While young adults, the largest consumers of fizzy drinks, would benefit most from the tax, the NHS would also save £276million a year, the report’s authors said.

‘Guzzling fizzy drinks is now the daily norm for around 40 per cent of 13-year-olds,’ said Simon Gillespie, of the British Heart Foundation, which helped fund the study.

‘The effects on young people’s health are a major concern. We know that drinks loaded with sugar can affect our weight, increasing the risk of type 2 diabetes and coronary heart disease.

‘This research suggests that a health-related food duty, alongside other measures such as the new front-of-pack food labelling scheme, could be an effective way – particularly in young people – to help reduce obesity.’

The report by the universities of Oxford and Reading has been backed by Prof Jason Block, of the Harvard Medical School. He said the 20 per cent levy ‘would be a good start’ as he called on more countries to ‘implement high taxes and measure the results’.

However, Terry Jones, of the Food and Drink Federation, called the proposals ‘over simplistic’ with some ‘obvious limitations’.

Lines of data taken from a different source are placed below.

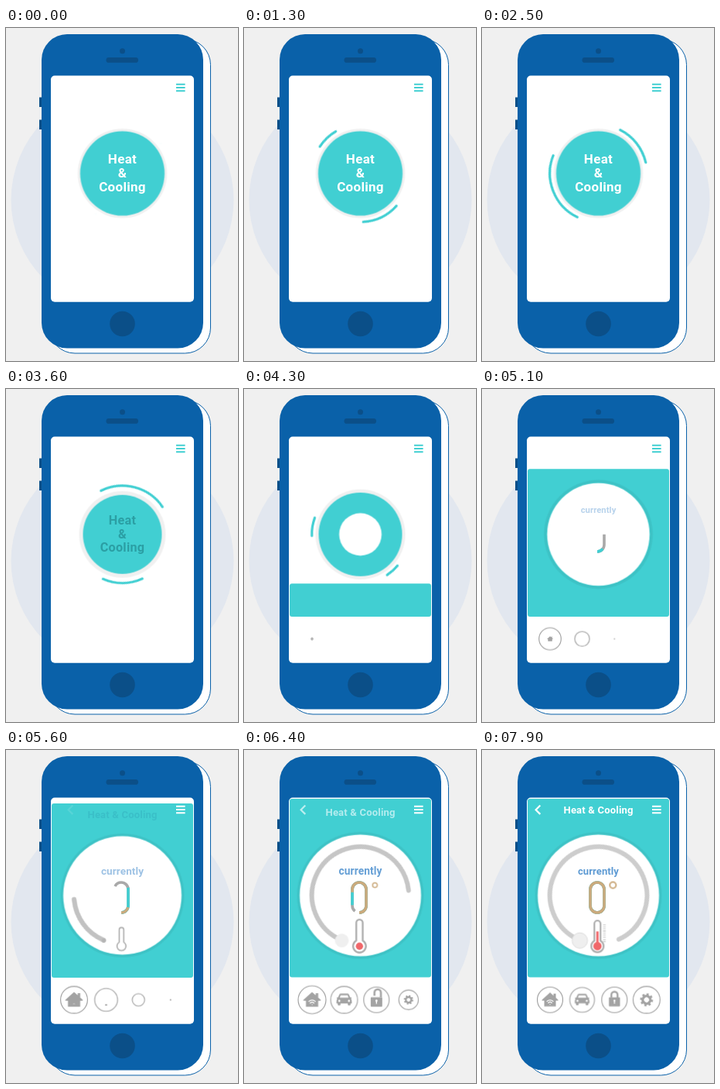
Animation, 300 px wide and 430 px high, one loop 8000 ms. Source, as an HTML page:

```html
<!DOCTYPE html>
<html lang="en">
<head>
<meta charset="utf-8">
<title>Heat &amp; Cooling</title>
<style>
html, body { margin: 0; width: 100%; height: 100%; overflow: hidden; background: #f0f0f0; }
svg { display: block; width: 300px; height: 430px; }
text { font: 700 13px Roboto, "Open Sans", sans-serif; text-anchor: middle; }
.anim, .anim * { animation: 8s linear infinite; }

.blue { fill: #0a61a9; }
.navy { fill: #0b4f88; }
.teal { fill: #41cfd2; }
.gray { fill: #a3a3a3; }
.line { fill: none; }
.round { stroke-linecap: round; stroke-linejoin: round; }

/* Button and dial */
.anim .shadow { fill: rgba(0, 0, 0, .06); animation-name: shadow; }
.anim .disc { animation-name: disc; }
.anim .face { fill: #fff; animation-name: face; }
.anim .label { fill: #fff; animation-name: label; }
.label text { font-size: 17px; letter-spacing: .3px; }
@keyframes shadow {
  0%, 39% { r: 57.8px } 45% { r: 56px } 52% { r: 58px } 58.75% { r: 58.6px }
  64% { r: 71px } 70% { r: 80px } 80%, 100% { r: 82px }
}
@keyframes disc {
  0%, 39% { r: 54.6px } 45% { r: 51px } 52%, 58.75% { r: 54px } 64% { r: 67px } 70%, 100% { r: 76px }
}
@keyframes face {
  0%, 48.5% { r: 0 } 53% { r: 24px } 58.75% { r: 50px } 64% { r: 67px } 70% { r: 76.5px } 80%, 100% { r: 78.5px }
}
@keyframes label {
  0%, 39% { fill: #fff; transform: scale(1); opacity: 1 }
  45% { fill: #2c9fa4; transform: scale(.95); opacity: 1 }
  49%, 100% { fill: #2c9fa4; transform: scale(.97); opacity: 0 }
}

/* Loading arcs */
.arc { stroke: #41cfd2; stroke-width: 3.2; }
.anim .arc1 { animation-name: arc1; }
.anim .arc2 { animation-name: arc2; }
@keyframes arc1 {
  0% { transform: rotate(-38deg); stroke-dasharray: 0 360; opacity: 0 }
  .6% { opacity: 1 }
  31.25% { transform: rotate(115.4deg); stroke-dasharray: 86 360 }
  45% { transform: rotate(243.4deg); stroke-dasharray: 82 360 }
  56% { transform: rotate(440deg); stroke-dasharray: 0 360; opacity: 1 }
  56.2%, 100% { transform: rotate(440deg); stroke-dasharray: 0 360; opacity: 0 }
}
@keyframes arc2 {
  0% { transform: rotate(123deg); stroke-dasharray: 0 360; opacity: 0 }
  .6% { opacity: 1 }
  31.25% { transform: rotate(296.4deg); stroke-dasharray: 50.5 360 }
  45% { transform: rotate(425.4deg); stroke-dasharray: 48 360 }
  58.75% { transform: rotate(602.3deg); stroke-dasharray: 7 360 }
  59.8% { transform: rotate(617deg); stroke-dasharray: 0 360; opacity: 1 }
  60%, 100% { transform: rotate(617deg); stroke-dasharray: 0 360; opacity: 0 }
}

/* Panel and header */
.anim .panel { animation-name: panel; }
.anim .menu { stroke: #41cfd2; animation-name: menu; }
.anim .title { letter-spacing: .2px; animation-name: title; }
.anim .back { stroke: #fff; animation-name: back; }
@keyframes panel {
  0%, 51% { y: 294px; height: 0 } 55% { y: 232px; height: 62px } 58.75% { y: 165px; height: 129px }
  62.5% { y: 112px; height: 182px } 67.5% { y: 77px; height: 217px } 70% { y: 69px; height: 225px }
  75% { y: 64.5px; height: 229px } 80%, 100% { y: 63px; height: 230.5px }
}
@keyframes menu { 0%, 67.8% { stroke: #41cfd2 } 68.2%, 100% { stroke: #fff } }
@keyframes title {
  0%, 68% { fill: #41cfd2; opacity: 0; transform: translateY(7px) }
  70% { fill: #3abfc8; opacity: 1; transform: translateY(6px) }
  80% { fill: #b4ecee; transform: translateY(2.4px) }
  90%, 100% { fill: #fff; opacity: 1; transform: none }
}
@keyframes back {
  0%, 68% { opacity: 0; transform: translateX(13px) }
  70% { opacity: .12; transform: translateX(11px) }
  80% { opacity: .65; transform: translateX(4px) }
  90%, 100% { opacity: 1; transform: none }
}

/* Reading */
.anim .now { fill: #5d9ad3; letter-spacing: .1px; animation-name: now; }
.zero { stroke-width: 3.6; }
.anim .z1 { stroke: #a9a9a9; animation-name: z1; }
.anim .z2 { stroke: #41cfd2; animation-name: z2; }
.anim .z3 { stroke: #cbaa7d; animation-name: z3; }
.anim .degree { stroke: #cbaa7d; stroke-width: 2; animation-name: degree; }
@keyframes now {
  0%, 54% { opacity: 0; transform: scale(.5) } 58.75% { opacity: .32; transform: scale(.72) }
  70% { opacity: .6; transform: scale(1.04) } 80% { opacity: .95; transform: scale(1.06) }
  92%, 100% { opacity: 1; transform: none }
}
@keyframes z1 {
  0%, 58% { stroke-dasharray: 0 200 } 58.75% { stroke-dasharray: 2 200 } 70% { stroke-dasharray: 60 200 }
  80% { stroke-dasharray: 94 200 } 83%, 100% { stroke-dasharray: 101 200 }
}
@keyframes z2 {
  0%, 62% { stroke-dasharray: 0 200 } 70% { stroke-dasharray: 38 200 }
  80% { stroke-dasharray: 85 200 } 86%, 100% { stroke-dasharray: 101 200 }
}
@keyframes z3 {
  0%, 67.5% { stroke-dasharray: 0 200 } 70% { stroke-dasharray: 12 200 }
  80% { stroke-dasharray: 68 200 } 90%, 100% { stroke-dasharray: 101 200 }
}
@keyframes degree {
  0%, 75% { transform: scale(0) } 80% { transform: scale(.76) } 86%, 100% { transform: none }
}

/* Gauge and thermometer */
.anim .gauge { stroke-width: 6; animation-name: gauge; }
.anim .knob { animation-name: knob; }
.anim .thermo { animation-name: thermo; }
.anim .bulb { animation-name: bulb; }
.anim .mercury { animation-name: mercury; }
.anim .ticks { animation-name: ticks; }
@keyframes gauge {
  0%, 65.5% { stroke-dasharray: 0 400; stroke: #bdbdbd; opacity: 0 }
  65.7% { opacity: 1 }
  70% { stroke-dasharray: 62 400; stroke: #c2c2c2 }
  80% { stroke-dasharray: 241 400; stroke: #c6c6c6 }
  84% { stroke-dasharray: 293 400 }
  90%, 100% { stroke-dasharray: 312 400; stroke: #cdcdcd; opacity: 1 }
}
@keyframes knob {
  0%, 65.5% { r: 0; fill: #b0b0b0; stroke: #b0b0b0 } 70% { r: 2.4px; fill: #b5b5b5; stroke: #b5b5b5 }
  80% { r: 8.4px; fill: #efefef; stroke: #efefef } 86%, 100% { r: 10px; fill: #efefef; stroke: #dcdcdc }
}
@keyframes thermo {
  0%, 65% { transform: scale(0) } 70% { transform: scale(.73) } 77% { transform: scale(1.05) }
  80% { transform: scale(1.04) } 86%, 100% { transform: none }
}
@keyframes bulb { 0%, 72% { r: 0 } 80% { r: 4.5px } 86%, 100% { r: 5.4px } }
@keyframes mercury { 0%, 80% { transform: scaleY(0) } 92%, 100% { transform: none } }
@keyframes ticks { 0%, 82% { opacity: 0 } 90%, 100% { opacity: 1 } }

/* Bottom icons */
.rim { fill: #fff; stroke: #9c9c9c; stroke-width: 1.1; }
.anim .rim1 { animation-name: rim1; }
.anim .rim2 { animation-name: rim2; }
.anim .rim3 { animation-name: rim3; }
.anim .rim4 { animation-name: rim4; }
@keyframes rim1 {
  0%, 53.1% { r: 0 } 58.75% { r: 10px } 64% { r: 14.5px } 70% { r: 17.4px } 80% { r: 18px } 88%, 100% { r: 16.5px }
}
@keyframes rim2 {
  0%, 58% { r: 0 } 58.75% { r: .6px } 64% { r: 10px } 70% { r: 14.8px } 75% { r: 17px } 80% { r: 17.4px } 92%, 100% { r: 16px }
}
@keyframes rim3 {
  0%, 63.5% { r: 0 } 70% { r: 8px } 75% { r: 13.5px } 80% { r: 16.5px } 87% { r: 17.5px } 98%, 100% { r: 16.5px }
}
@keyframes rim4 {
  0%, 69.6% { r: 0 } 70% { r: .4px } 75% { r: 8px } 80% { r: 12.6px } 86% { r: 16.5px } 92% { r: 18px } 98%, 100% { r: 17.4px }
}
.anim .house { animation-name: house; }
.anim .wifi { animation-name: wifi; }
.anim .car { animation-name: car; }
.anim .lock { animation-name: lock; }
.anim .shackle { animation-name: shackle; }
.anim .gear { animation-name: gear; }
@keyframes house {
  0%, 61% { transform: scale(0) } 69% { transform: scale(1.06) } 80% { transform: scale(1.06) } 88%, 100% { transform: none }
}
@keyframes wifi { 0%, 68% { transform: scale(0) } 70% { transform: scale(.25) } 79%, 100% { transform: none } }
@keyframes car {
  0%, 69% { transform: translateY(7px) scale(0) } 70% { transform: translateY(6.5px) scale(.15) }
  78%, 84% { transform: scale(1.04) } 92%, 100% { transform: none }
}
@keyframes lock { 0%, 71% { transform: scale(0) } 79%, 84% { transform: scale(1.04) } 92%, 100% { transform: none } }
@keyframes shackle { 0%, 81% { transform: translate(1.5px, -2.6px) } 87%, 100% { transform: none } }
@keyframes gear {
  0%, 69.6% { transform: scale(0) rotate(-90deg) } 80% { transform: scale(.73) rotate(0deg) }
  92% { transform: scale(1.03) rotate(45deg) } 98%, 100% { transform: scale(1) rotate(45deg) }
}
</style>
</head>
<body>
<svg viewBox="0 0 300 430">
  <defs>
    <path id="zero" class="line" pathLength="100" d="M149 210a9 9 0 0 0 9-9v-21a9 9 0 0 0-18 0v21a9 9 0 0 0 9 9z"/>
  </defs>

  <!-- Phone -->
  <circle cx="150.5" cy="222" r="144" fill="#e2e7ef"/>
  <rect x="56" y="14.5" width="208.5" height="405.5" rx="33" fill="#fff" stroke="#0a61a9"/>
  <path class="navy" d="M43 89.500h4v12.500h-4zM43 118.500h4v12.500h-4z"/>
  <rect class="blue" x="46" y="8" width="209" height="405.500" rx="33"/>
  <circle class="navy" cx="150.500" cy="29.700" r="3.500"/>
  <rect class="navy" x="129.500" y="38" width="41.500" height="6.800" rx="3.400"/>
  <circle class="navy" cx="150.500" cy="382" r="16.300"/>
  <rect x="58" y="61.500" width="185" height="292.300" rx="5" fill="#fff"/>

  <g class="anim">
    <rect class="panel teal" x="59" y="294" width="183" height="0" rx="3"/>
    <path class="menu" stroke-width="2" d="M220 72.700h11.600M220 77h11.600M220 81.300h11.600"/>
    <text class="title" x="150.600" y="82.300">Heat &amp; Cooling</text>
    <path class="back line" stroke-width="2.200" d="M75.300 71.500l-5.700 5.700 5.700 5.700"/>

    <g transform="translate(150.500 187.700)">
      <circle class="shadow" r="57.800"/>
      <circle class="disc teal" r="54.600"/>
      <circle class="face" r="0"/>
      <g class="label">
        <text y="-12.900">Heat</text>
        <text y="5.300">&amp;</text>
        <text y="23.300">Cooling</text>
      </g>
      <circle class="arc arc1 line round" r="62.800" pathLength="360"/>
      <circle class="arc arc2 line round" r="62.800" pathLength="360"/>
      <g transform="rotate(113)">
        <circle class="gauge line round" r="62.700" pathLength="360"/>
      </g>
      <circle class="knob" cx="-24" cy="58.300" r="0"/>
    </g>

    <g transform="translate(150.500 156)"><text class="now" y="4.500">currently</text></g>
    <use href="#zero" class="zero z1"/>
    <use href="#zero" class="zero z2"/>
    <use href="#zero" class="zero z3"/>
    <g transform="translate(169.300 174.500)"><circle class="degree line" r="4"/></g>

    <g transform="translate(149.300 253.300)">
      <g class="thermo">
        <path d="M-4-7V-29a4 4 0 0 1 8 0V-7A8 8 0 1 1-4-7z" fill="#fff" stroke="#adadad" stroke-width="2.200"/>
        <path class="mercury" d="M0 0V-19" stroke="#f0676a" stroke-width="3"/>
        <circle class="bulb" r="0" fill="#f0676a"/>
      </g>
      <path class="ticks" d="M9-28V-5" stroke="#b5b5b5" stroke-width="3.400" stroke-dasharray=".8 1.900"/>
    </g>

    <!-- Home -->
    <g transform="translate(88 322.600)">
      <circle class="rim rim1" r="0"/>
      <g class="house gray">
        <path d="M0-9.500L10.500 0V1H7.500V8.500H-7.500V1H-10.500V0zM4.500-8h3v5h-3z"/>
        <g transform="translate(0 5.500)">
          <g class="wifi line round" stroke="#fff" stroke-width="1.100">
            <path d="M-4-3.500a5.700 5.700 0 0 1 8 0M-2.300-1.500a3.300 3.300 0 0 1 4.600 0"/>
            <circle r=".6" cy=".4" fill="#fff" stroke="none"/>
          </g>
        </g>
      </g>
    </g>

    <!-- Car -->
    <g transform="translate(129.500 322.600)">
      <circle class="rim rim2" r="0"/>
      <g class="car">
        <path class="gray" d="M-9.500-2.500l2-.6 1.500-3.400q.5-1.200 2-1.200h8q1.500 0 2 1.200l1.500 3.400 2 .6-.9 1.500q.9 1 .9 2.500v3h-1.500v1.500q0 1-1 1h-1.500q-1 0-1-1v-1.500h-9v1.500q0 1-1 1h-1.500q-1 0-1-1v-1.500h-1.500v-3q0-1.500.9-2.500z"/>
        <path fill="#fff" d="M-5.500-2.700l1.200-3h8.600l1.200 3z"/>
        <circle cx="-6" cy="1.300" r="1.300" fill="#fff"/>
        <circle cx="6" cy="1.300" r="1.300" fill="#fff"/>
      </g>
    </g>

    <!-- Lock -->
    <g transform="translate(171.300 322.600)">
      <circle class="rim rim3" r="0"/>
      <g class="lock">
        <path class="shackle line" d="M-4-2.500v-4a4 4 0 0 1 8 0v6" stroke="#a3a3a3" stroke-width="2.400"/>
        <rect class="gray" x="-7.200" y="-3.300" width="14.400" height="11.800" rx="1"/>
        <path d="M0 1v4" stroke="#fff" stroke-width="1.300"/>
        <circle cy="1" r="1.300" fill="#fff"/>
      </g>
    </g>

    <!-- Settings -->
    <g transform="translate(212.800 322.600)">
      <circle class="rim rim4" r="0"/>
      <g class="gear line" stroke="#a3a3a3">
        <circle r="4.900" stroke-width="3.400"/>
        <circle r="7" stroke-width="2.800" pathLength="16" stroke-dasharray="1 1"/>
      </g>
    </g>
  </g>
</svg>
</body>
</html>
```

‘Many food and drink products are already subject to VAT of 20 per cent in the UK and making them more expensive for people at a time when household budgets are already squeezed is not the answer,’ he said.